Sunday, January 21, 2007

Bringing Bacon

Off to Providence again tomorrow. As promised, I've taken some photos of the work there. We're on a c. 1880 three-story mansard-style home that's been converted into three apartments. The homeowner wants to live on the third floor and rent the 1st two. We've begun extensive renovation of the third floor, tearing out all the old plaster and lathe (never agree to do this for someone as a favor) and updating the layout into a modern apartment of the homeowner's design. The first thing to do after ripping out the plaster was to correct the bowls and dips in the floor that 100 years on insufficient joisting resulted in.This photo shows the method behind part of that effort. (Better photos were taken earlier in the job but not by me.) Here you can see the 2x6 'sisters' mated to the original joists with construction adhesive and 16d nails. They extend from supporting center wall to a ledger on the outside wall. They are also raised above the level of the old joists in order to take out the dips. This old house was constructed using the balloon frame method in which the outside studs run continuously from basement to eaves, so new fire-blocking was installed by our crew to meet code. The whole floor system was covered with OSB sub-floor fastened with adhesive and ring-shank nails. The entire third floor now has a modern floor system, insulated for sound and much more rugged.

Here you some of the new interior framing. The photo on the right shows what will be the new study. On the left, the line of the study wall is continued past the stairwell to divide the main bedroom from the living and kitchen spaces. The bathroom will be beyond where the light is shining. Ultimately the kitchen and living spaces will be delineated by the kitchen cabinets.

In the meantime, the homeowner wants to get renters into the first floor ASAP. This has involved some basic plaster repair and a fresh coat of paint at the minimum. At the other end of 'minimum' we're installing a new laminated floor in the two small bedrooms and re-finishing the floor of the living room. Part of the dress-up is stripping several coats of lead-based paint from this gorgeous old stone mantle.
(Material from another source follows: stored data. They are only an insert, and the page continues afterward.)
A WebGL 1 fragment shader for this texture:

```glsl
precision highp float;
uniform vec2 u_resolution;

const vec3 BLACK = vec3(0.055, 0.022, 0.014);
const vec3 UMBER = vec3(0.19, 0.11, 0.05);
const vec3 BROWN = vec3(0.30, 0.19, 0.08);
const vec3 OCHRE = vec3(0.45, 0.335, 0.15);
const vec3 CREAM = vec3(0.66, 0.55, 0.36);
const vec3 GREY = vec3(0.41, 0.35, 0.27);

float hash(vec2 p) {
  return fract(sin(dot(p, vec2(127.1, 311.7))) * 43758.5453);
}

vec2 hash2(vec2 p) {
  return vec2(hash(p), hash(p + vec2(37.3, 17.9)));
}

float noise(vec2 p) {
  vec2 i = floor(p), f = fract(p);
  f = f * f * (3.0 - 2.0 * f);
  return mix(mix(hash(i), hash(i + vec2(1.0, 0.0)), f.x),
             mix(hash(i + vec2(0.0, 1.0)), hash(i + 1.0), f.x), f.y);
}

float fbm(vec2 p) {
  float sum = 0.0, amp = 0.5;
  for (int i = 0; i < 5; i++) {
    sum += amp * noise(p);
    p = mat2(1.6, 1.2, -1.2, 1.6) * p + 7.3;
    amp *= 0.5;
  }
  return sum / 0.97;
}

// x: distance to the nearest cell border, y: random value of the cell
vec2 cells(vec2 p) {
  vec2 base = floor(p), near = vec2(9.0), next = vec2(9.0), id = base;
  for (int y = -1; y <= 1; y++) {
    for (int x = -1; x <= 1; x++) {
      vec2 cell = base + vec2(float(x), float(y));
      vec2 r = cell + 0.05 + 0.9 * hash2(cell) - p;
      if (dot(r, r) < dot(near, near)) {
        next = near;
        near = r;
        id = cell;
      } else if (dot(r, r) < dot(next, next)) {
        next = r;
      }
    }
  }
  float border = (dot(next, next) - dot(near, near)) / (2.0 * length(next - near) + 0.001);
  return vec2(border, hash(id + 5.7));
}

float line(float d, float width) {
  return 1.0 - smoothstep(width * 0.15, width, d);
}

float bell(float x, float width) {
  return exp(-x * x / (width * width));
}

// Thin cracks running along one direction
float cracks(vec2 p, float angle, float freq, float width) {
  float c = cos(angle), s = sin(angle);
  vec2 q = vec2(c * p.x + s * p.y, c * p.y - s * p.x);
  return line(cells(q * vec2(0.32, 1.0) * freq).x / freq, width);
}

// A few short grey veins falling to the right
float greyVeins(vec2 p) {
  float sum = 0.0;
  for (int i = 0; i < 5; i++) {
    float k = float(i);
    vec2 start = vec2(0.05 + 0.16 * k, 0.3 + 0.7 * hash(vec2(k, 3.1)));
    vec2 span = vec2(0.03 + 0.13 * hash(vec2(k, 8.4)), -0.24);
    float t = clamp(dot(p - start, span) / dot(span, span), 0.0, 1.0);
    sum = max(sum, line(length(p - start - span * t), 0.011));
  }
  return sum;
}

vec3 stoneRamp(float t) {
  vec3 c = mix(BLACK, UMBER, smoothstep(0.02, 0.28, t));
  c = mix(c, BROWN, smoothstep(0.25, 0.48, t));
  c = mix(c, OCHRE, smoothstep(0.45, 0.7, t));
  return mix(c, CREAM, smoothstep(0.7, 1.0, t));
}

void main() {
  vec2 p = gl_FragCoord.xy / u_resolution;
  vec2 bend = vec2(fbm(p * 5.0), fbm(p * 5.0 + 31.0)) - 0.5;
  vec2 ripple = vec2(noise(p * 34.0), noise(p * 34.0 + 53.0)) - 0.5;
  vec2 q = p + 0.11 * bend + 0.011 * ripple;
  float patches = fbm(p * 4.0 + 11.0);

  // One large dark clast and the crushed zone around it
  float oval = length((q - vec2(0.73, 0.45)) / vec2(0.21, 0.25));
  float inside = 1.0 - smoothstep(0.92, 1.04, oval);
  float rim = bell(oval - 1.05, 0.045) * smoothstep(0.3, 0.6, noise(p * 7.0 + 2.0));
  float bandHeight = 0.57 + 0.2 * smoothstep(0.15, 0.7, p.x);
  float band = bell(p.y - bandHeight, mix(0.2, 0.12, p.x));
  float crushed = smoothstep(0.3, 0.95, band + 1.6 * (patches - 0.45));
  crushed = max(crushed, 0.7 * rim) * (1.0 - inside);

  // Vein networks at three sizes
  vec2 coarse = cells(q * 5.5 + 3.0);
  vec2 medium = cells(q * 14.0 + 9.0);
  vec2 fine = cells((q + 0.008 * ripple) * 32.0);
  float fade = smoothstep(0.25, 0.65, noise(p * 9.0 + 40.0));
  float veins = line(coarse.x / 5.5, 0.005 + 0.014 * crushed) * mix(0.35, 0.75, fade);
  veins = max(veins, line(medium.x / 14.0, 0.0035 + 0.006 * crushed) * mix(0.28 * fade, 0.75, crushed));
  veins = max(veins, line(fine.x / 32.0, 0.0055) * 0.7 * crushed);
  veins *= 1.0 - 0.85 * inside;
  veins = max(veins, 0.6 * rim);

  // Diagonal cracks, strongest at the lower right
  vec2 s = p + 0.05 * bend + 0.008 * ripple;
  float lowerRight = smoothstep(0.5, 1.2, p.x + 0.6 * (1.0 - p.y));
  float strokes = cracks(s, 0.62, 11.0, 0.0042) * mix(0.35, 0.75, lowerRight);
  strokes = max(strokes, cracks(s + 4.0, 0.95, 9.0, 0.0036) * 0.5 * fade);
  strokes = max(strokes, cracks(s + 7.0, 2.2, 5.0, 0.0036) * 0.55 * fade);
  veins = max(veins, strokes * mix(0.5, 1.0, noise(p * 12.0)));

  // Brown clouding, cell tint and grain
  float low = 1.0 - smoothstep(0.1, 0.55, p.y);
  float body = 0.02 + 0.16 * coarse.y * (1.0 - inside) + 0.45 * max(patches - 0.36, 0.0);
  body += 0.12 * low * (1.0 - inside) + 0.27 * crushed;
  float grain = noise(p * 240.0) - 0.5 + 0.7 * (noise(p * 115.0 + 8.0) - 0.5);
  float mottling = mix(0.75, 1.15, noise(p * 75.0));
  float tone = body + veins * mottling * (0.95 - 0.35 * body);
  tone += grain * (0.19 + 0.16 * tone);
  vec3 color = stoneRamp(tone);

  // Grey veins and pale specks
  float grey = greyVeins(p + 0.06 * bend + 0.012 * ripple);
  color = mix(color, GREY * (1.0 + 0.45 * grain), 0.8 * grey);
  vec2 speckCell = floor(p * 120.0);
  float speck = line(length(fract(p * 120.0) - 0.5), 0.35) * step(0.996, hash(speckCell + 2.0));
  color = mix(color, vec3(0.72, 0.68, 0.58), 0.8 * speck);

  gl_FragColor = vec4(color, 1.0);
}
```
Yours truly did the honors on that one:

There remains much to do. The outside of the house has some rot and weathering issues and there's to be a new roof covering applied. Upstairs, a skylight in the study and a loft-space extended into the attic. Plus all the finish work. Stay tuned for updates.

Since I'm plugging myself a little bit, here are a couple of photos from a renno I completed in the fall. This old, small barn required significant foundation work and new clapboards. It has new interior framing to support a finished office space on the second floor. The sliding barn door and faux door to the left were one-off pieces I custom made to spec, using recycled antique glass for the panes. The floor off the office is made of recycled barn-boards, planed to a uniform thickness and framed with two courses of yellow pine. I should get some pictures of that, 'cause it looks the business.


James said...

hey dude,
I came across your blog while googling for fire blocking. I'm renovating my 1920's arts-n-crafts house in JP. The building inspector wants me to install fireblocking between the floors to meet code- what material are you using to do it on this project?

Brown said...


As I understand it, 2x material is more than sufficient. The idea (as you might be aware) is simply to stop the chimney effect: the fire-feeding gift that balloon framing gives to us.

On this project, we used old interior-wall studs from the same house that we'd removed to make room for interior re-design. As I'm sure you've discovered, old rough-sawn lumber is a different size than modern KD. The interior framing studs were a dimensional match for the exterior balloon frame, so we were set to go.

The key is to close off the stud bay. So anything that fits snugly between exterior sheathing and whatever you use to cover the inside wall with (plaster and lathe, sheetrock, etc) would work fine. Check with the local building inspector to be sure there isn't a thickness requirement in your area (some places do not allow anything thinner than 2x (1.5"), some places allow you to use 3/4" thick material).

This method is also used in new-home construction when the walls will exceed a certain height or the framing will extend above a ceiling (happens in tall gable-ends sometimes.

Hope this is helpful.

crumtheteacher said...

I still love this project. Hope you can retire early and do this kind of thing for fun. I will do the same and you can teach me.

I'm dying for some more commentary on national politics from you. Or are you too flummoxed by the asshatery?